The mayor explained that, ‘cycle and walkways, which are problematic to fund, are paid for by complementary commercial shuttle and transport options upon which locals can hitch a consistent and reliable ride.’
He described it as ‘an incredible opportunity to transform an unused state asset into a wonderful tourism thread that binds the shire, benefiting both visitors and locals and becoming a NSW tourism treasure.’
‘This is the chance to bring our community together, unifying and speaking with one voice to the state government [and] the only way to gain support, funding and wider partnerships,’ he said
But Cr Spooner said, ‘a publicly funded rail service is not coming back on this track. No state or federal government is proposing this to happen.’
Answering a question at a Byron Shire Meet the Candidates forum on Tuesday evening in Byron Bay, he said, ‘I don’t believe the Rail Trail is the only option for saving the corridor [either].

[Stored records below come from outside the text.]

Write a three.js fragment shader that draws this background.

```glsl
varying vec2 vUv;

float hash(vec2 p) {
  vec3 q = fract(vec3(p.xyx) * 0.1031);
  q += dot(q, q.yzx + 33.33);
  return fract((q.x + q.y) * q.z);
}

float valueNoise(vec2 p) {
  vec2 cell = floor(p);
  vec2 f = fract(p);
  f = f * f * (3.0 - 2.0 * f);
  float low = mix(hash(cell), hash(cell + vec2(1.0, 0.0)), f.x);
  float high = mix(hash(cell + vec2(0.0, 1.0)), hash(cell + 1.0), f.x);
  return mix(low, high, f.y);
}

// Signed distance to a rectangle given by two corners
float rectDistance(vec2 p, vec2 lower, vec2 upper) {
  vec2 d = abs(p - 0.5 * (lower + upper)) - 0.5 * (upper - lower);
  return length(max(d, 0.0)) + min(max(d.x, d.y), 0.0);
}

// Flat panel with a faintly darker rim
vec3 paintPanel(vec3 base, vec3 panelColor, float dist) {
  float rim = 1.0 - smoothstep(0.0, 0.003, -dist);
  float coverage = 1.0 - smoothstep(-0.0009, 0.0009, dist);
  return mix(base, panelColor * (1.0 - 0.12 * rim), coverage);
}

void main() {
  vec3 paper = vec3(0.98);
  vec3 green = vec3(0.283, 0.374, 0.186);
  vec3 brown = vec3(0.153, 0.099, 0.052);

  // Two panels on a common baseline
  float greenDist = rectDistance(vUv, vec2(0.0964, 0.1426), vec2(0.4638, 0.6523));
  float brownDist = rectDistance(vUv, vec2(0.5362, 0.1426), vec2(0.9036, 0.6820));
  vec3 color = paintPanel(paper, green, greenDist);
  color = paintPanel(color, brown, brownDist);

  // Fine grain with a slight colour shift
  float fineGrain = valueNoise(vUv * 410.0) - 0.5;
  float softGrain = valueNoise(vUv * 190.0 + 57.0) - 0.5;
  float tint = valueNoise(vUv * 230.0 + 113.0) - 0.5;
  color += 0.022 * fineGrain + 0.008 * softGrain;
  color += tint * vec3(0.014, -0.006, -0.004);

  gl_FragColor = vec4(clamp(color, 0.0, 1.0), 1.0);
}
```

‘The corridor is safe under an existing Act of Parliament. But we need to be sensible with this issue and realistic about our options.
‘Our community leaders in the past identified this land as a public transport route through the region. It should remain in public hands and should not be commercialised for private interests,’ he said.
He added that as both Lismore and Tweed Councils had committed to establishing a Rail Trail on their parts of the corridor, ‘this will kill any idea of a regional train service.’
Cr Spooner said that, if elected as mayor he would, ‘immediately begin discussions with the state government about the utilisation of this corridor for public transport usage in the Byron Shire – this would include road transport, bus lanes, bike paths and walking tracks.’
The Byron Line will be launched at the Cavanbah Room, upstairs of the Byron Community Centre, Byron Bay, Thursday, August 25, 6.30-9.30pm.